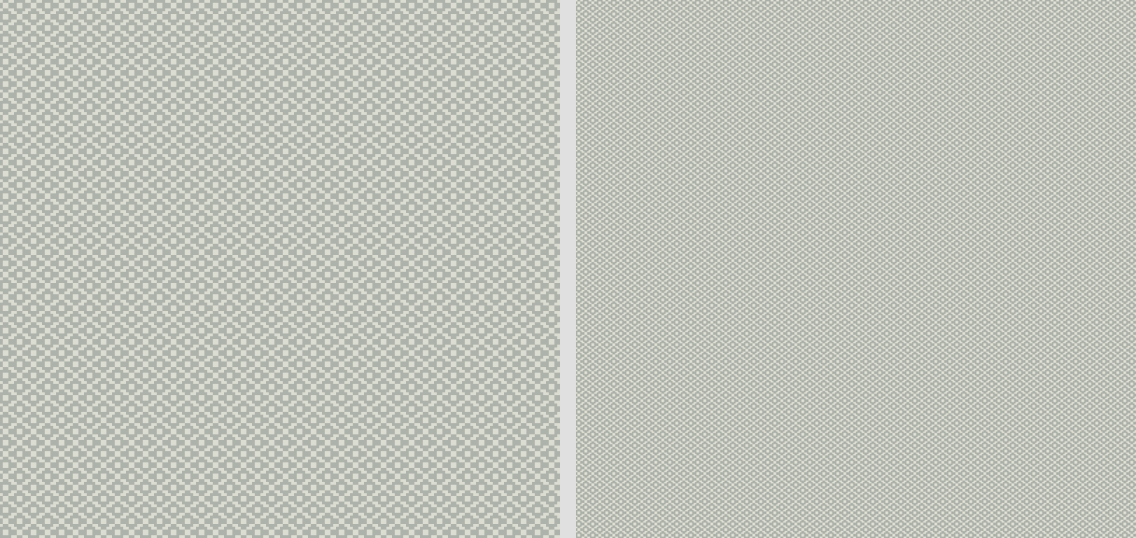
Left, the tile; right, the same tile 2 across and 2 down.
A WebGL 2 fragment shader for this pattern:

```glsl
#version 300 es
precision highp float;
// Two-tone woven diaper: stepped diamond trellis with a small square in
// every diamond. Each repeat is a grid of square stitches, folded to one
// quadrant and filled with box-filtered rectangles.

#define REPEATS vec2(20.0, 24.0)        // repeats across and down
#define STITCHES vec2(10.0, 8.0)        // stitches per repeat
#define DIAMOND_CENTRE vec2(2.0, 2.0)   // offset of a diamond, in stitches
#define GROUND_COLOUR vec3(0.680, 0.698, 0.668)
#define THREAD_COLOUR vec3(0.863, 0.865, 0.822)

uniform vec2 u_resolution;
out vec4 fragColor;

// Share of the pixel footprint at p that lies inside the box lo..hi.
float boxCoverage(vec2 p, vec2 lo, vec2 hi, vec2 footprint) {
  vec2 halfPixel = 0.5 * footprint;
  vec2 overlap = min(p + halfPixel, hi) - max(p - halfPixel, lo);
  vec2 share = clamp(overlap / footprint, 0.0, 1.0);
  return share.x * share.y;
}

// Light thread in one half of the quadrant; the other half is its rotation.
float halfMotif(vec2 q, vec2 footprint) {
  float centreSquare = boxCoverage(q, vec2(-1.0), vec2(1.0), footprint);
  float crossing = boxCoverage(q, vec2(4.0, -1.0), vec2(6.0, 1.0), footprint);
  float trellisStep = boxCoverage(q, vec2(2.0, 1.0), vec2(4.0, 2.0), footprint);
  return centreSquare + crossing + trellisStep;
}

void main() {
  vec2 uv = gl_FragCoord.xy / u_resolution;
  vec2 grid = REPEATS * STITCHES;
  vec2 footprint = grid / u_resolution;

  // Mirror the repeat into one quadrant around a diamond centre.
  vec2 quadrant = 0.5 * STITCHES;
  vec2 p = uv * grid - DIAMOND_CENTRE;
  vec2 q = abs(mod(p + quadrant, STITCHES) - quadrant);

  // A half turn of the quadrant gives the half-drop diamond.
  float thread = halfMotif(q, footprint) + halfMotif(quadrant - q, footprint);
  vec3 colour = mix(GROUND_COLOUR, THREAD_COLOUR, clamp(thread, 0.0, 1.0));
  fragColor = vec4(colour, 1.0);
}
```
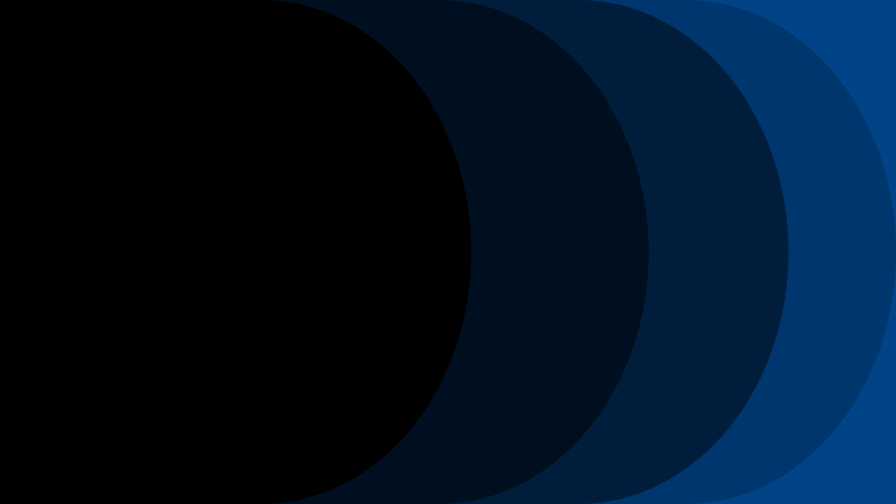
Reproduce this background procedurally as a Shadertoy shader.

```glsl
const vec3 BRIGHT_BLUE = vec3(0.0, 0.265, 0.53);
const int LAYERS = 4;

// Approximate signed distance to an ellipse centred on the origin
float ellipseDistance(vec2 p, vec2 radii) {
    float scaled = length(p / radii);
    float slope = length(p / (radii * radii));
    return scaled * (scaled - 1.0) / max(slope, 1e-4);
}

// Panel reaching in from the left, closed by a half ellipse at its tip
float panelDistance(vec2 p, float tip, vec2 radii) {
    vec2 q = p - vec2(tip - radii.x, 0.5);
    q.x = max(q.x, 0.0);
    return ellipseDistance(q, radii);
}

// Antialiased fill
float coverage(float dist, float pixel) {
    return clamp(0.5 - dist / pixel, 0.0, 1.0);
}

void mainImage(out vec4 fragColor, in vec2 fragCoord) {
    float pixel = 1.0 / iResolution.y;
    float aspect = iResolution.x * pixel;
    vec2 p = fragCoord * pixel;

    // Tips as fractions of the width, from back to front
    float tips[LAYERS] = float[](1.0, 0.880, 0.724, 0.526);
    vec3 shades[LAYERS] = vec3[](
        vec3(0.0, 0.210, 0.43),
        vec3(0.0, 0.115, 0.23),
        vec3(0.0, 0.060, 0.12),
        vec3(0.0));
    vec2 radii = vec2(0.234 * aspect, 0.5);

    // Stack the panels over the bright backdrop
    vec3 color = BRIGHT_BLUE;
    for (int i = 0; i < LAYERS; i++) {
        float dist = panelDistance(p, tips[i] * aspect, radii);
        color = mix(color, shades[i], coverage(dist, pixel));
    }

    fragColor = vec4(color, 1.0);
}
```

• [Task brief] The full listing must come back exactly as written, with its pictures left out.

• [Answer for this exercise]
Left, the tile; right, the same tile 2 across and 2 down.
A WebGL 2 fragment shader for this pattern:

```glsl
#version 300 es
precision highp float;
// Two-tone woven diaper: stepped diamond trellis with a small square in
// every diamond. Each repeat is a grid of square stitches, folded to one
// quadrant and filled with box-filtered rectangles.

#define REPEATS vec2(20.0, 24.0)        // repeats across and down
#define STITCHES vec2(10.0, 8.0)        // stitches per repeat
#define DIAMOND_CENTRE vec2(2.0, 2.0)   // offset of a diamond, in stitches
#define GROUND_COLOUR vec3(0.680, 0.698, 0.668)
#define THREAD_COLOUR vec3(0.863, 0.865, 0.822)

uniform vec2 u_resolution;
out vec4 fragColor;

// Share of the pixel footprint at p that lies inside the box lo..hi.
float boxCoverage(vec2 p, vec2 lo, vec2 hi, vec2 footprint) {
  vec2 halfPixel = 0.5 * footprint;
  vec2 overlap = min(p + halfPixel, hi) - max(p - halfPixel, lo);
  vec2 share = clamp(overlap / footprint, 0.0, 1.0);
  return share.x * share.y;
}

// Light thread in one half of the quadrant; the other half is its rotation.
float halfMotif(vec2 q, vec2 footprint) {
  float centreSquare = boxCoverage(q, vec2(-1.0), vec2(1.0), footprint);
  float crossing = boxCoverage(q, vec2(4.0, -1.0), vec2(6.0, 1.0), footprint);
  float trellisStep = boxCoverage(q, vec2(2.0, 1.0), vec2(4.0, 2.0), footprint);
  return centreSquare + crossing + trellisStep;
}

void main() {
  vec2 uv = gl_FragCoord.xy / u_resolution;
  vec2 grid = REPEATS * STITCHES;
  vec2 footprint = grid / u_resolution;

  // Mirror the repeat into one quadrant around a diamond centre.
  vec2 quadrant = 0.5 * STITCHES;
  vec2 p = uv * grid - DIAMOND_CENTRE;
  vec2 q = abs(mod(p + quadrant, STITCHES) - quadrant);

  // A half turn of the quadrant gives the half-drop diamond.
  float thread = halfMotif(q, footprint) + halfMotif(quadrant - q, footprint);
  vec3 colour = mix(GROUND_COLOUR, THREAD_COLOUR, clamp(thread, 0.0, 1.0));
  fragColor = vec4(colour, 1.0);
}
```
Reproduce this background procedurally as a Shadertoy shader.

```glsl
const vec3 BRIGHT_BLUE = vec3(0.0, 0.265, 0.53);
const int LAYERS = 4;

// Approximate signed distance to an ellipse centred on the origin
float ellipseDistance(vec2 p, vec2 radii) {
    float scaled = length(p / radii);
    float slope = length(p / (radii * radii));
    return scaled * (scaled - 1.0) / max(slope, 1e-4);
}

// Panel reaching in from the left, closed by a half ellipse at its tip
float panelDistance(vec2 p, float tip, vec2 radii) {
    vec2 q = p - vec2(tip - radii.x, 0.5);
    q.x = max(q.x, 0.0);
    return ellipseDistance(q, radii);
}

// Antialiased fill
float coverage(float dist, float pixel) {
    return clamp(0.5 - dist / pixel, 0.0, 1.0);
}

void mainImage(out vec4 fragColor, in vec2 fragCoord) {
    float pixel = 1.0 / iResolution.y;
    float aspect = iResolution.x * pixel;
    vec2 p = fragCoord * pixel;

    // Tips as fractions of the width, from back to front
    float tips[LAYERS] = float[](1.0, 0.880, 0.724, 0.526);
    vec3 shades[LAYERS] = vec3[](
        vec3(0.0, 0.210, 0.43),
        vec3(0.0, 0.115, 0.23),
        vec3(0.0, 0.060, 0.12),
        vec3(0.0));
    vec2 radii = vec2(0.234 * aspect, 0.5);

    // Stack the panels over the bright backdrop
    vec3 color = BRIGHT_BLUE;
    for (int i = 0; i < LAYERS; i++) {
        float dist = panelDistance(p, tips[i] * aspect, radii);
        color = mix(color, shades[i], coverage(dist, pixel));
    }

    fragColor = vec4(color, 1.0);
}
```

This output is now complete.